The Holy Eucharist:
The Liturgy of the Word
In spite of the diversity of worship styles in the Episcopal Church, Holy Eucharist always has the same components and the same shape.
We begin with the praise of God through singing and prayers, and then listen to as many as four readings from the Bible. Usually, they are one from the Old Testament, a psalm, and one from the Epistles, but there is always a reading from one of the Gospels.
There is usually then a sermon or meditation on the readings given by the priest. The congregation then recites the Nicene Creed, which was written in the Fourth Century and has been the Church's statement of what we believe ever since.
Next, the congregation prays together-for the Church, for the World, and for those in need. We pray for the sick, we thank God for all the good things of our lives, and finally, we pray for the dead. Then the congregation may confess its sin before God and before one another.
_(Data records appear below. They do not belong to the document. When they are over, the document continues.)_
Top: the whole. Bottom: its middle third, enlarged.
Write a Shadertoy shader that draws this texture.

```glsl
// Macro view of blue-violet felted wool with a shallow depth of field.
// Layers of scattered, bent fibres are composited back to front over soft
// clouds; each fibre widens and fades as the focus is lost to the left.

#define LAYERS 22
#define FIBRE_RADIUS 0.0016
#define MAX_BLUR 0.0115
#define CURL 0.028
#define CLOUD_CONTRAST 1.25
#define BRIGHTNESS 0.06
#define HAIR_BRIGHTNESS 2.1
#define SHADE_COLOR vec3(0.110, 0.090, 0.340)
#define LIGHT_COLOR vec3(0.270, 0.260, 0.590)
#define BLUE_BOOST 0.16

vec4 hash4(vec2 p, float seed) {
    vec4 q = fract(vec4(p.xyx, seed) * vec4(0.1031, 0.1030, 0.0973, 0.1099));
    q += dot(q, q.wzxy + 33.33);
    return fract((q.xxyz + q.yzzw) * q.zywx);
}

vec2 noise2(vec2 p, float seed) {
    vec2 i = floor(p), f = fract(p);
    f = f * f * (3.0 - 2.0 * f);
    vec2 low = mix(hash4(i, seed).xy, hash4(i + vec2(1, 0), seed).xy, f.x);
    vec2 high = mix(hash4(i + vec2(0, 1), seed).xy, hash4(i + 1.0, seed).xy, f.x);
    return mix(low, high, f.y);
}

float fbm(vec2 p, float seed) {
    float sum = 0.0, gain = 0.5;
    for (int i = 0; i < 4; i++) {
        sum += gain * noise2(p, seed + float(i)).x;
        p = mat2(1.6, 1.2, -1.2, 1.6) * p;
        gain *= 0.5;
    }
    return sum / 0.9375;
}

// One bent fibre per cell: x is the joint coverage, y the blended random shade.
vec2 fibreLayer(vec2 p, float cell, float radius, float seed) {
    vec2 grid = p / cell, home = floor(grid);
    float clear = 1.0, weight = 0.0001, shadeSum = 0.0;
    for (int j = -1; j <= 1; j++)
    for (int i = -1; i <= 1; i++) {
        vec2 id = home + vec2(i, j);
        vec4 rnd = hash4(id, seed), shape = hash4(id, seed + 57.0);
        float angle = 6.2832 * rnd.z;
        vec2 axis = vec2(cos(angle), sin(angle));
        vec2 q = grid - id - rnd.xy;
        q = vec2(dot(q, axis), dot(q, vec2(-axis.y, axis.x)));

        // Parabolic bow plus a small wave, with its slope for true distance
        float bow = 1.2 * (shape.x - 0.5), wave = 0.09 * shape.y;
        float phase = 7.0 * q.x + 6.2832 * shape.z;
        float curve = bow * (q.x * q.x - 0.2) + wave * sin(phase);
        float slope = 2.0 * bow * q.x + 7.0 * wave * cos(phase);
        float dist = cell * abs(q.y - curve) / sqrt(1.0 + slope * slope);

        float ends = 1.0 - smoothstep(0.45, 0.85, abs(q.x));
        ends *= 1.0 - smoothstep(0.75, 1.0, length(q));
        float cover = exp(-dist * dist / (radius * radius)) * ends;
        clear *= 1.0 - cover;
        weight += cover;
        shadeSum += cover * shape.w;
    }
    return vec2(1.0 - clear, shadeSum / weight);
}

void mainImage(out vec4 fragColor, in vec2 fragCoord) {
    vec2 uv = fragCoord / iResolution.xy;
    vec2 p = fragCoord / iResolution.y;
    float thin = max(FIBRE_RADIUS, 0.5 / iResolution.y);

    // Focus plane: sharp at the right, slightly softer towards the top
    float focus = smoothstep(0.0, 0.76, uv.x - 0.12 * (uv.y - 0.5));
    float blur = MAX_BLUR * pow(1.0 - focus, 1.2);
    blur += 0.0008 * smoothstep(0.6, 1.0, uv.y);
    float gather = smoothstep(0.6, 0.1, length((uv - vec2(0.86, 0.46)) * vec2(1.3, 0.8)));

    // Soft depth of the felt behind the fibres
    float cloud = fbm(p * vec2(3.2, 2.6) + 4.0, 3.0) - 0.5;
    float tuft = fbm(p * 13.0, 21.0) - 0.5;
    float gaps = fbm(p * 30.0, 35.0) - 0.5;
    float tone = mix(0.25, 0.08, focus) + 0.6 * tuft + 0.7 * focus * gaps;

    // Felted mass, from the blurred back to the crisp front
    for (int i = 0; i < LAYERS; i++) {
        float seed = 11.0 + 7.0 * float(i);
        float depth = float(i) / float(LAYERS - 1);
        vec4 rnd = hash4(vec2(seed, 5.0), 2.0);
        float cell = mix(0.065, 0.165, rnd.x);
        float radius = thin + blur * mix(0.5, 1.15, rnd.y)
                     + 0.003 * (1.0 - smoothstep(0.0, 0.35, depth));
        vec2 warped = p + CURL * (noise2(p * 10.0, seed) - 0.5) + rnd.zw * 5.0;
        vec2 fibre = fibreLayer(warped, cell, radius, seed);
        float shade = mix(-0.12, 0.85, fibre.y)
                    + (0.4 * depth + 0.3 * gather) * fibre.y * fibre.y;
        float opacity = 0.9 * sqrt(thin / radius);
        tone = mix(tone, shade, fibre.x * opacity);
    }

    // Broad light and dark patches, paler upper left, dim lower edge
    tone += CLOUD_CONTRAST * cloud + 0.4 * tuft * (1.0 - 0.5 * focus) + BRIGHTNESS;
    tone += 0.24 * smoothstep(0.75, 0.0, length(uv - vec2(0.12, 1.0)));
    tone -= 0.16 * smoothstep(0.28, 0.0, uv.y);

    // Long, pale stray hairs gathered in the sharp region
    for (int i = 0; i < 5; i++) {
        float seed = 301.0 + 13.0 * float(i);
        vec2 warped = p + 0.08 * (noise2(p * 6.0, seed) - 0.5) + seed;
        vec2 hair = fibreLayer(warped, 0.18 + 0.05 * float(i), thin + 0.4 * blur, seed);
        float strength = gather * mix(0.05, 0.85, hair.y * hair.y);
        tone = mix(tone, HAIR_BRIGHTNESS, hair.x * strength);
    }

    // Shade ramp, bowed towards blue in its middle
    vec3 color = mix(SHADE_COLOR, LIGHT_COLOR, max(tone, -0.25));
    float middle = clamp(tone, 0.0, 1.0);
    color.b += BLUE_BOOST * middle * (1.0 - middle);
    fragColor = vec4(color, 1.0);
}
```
This is a corporate statement of what we have done and what we have left undone, and the priest "pronounces absolution." In so doing, the priest assures the congregation that God is always ready to forgive our sins.
Finally, the congregation greets one another and wishes them "peace" by shaking hands or a simple "peace be with you."